→ Exercise prompt
When a line below contains the word "tick", copy that line.

Exercise inputs START

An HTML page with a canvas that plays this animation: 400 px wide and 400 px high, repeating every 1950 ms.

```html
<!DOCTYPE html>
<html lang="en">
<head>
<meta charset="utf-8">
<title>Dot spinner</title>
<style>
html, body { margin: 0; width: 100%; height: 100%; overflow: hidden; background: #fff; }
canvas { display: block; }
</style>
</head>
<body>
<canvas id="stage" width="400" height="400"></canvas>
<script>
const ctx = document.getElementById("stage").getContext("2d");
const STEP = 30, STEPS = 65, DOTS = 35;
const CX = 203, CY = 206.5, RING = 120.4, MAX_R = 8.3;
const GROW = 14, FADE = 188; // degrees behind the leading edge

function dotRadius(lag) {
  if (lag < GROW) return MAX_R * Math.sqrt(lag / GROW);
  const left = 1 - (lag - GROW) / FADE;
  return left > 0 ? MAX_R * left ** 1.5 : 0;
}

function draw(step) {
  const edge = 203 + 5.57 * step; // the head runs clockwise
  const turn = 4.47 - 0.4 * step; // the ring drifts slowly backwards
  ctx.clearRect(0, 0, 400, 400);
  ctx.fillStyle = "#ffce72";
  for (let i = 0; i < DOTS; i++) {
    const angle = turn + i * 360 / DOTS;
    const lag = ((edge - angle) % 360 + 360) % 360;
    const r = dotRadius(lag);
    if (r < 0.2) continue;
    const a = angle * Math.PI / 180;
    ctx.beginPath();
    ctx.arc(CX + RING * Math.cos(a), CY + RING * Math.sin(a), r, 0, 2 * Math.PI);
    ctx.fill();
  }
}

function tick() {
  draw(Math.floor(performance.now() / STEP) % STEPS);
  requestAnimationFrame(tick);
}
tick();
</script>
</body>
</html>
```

Exercise inputs END

→ Answer space
function tick() {
  requestAnimationFrame(tick);
tick();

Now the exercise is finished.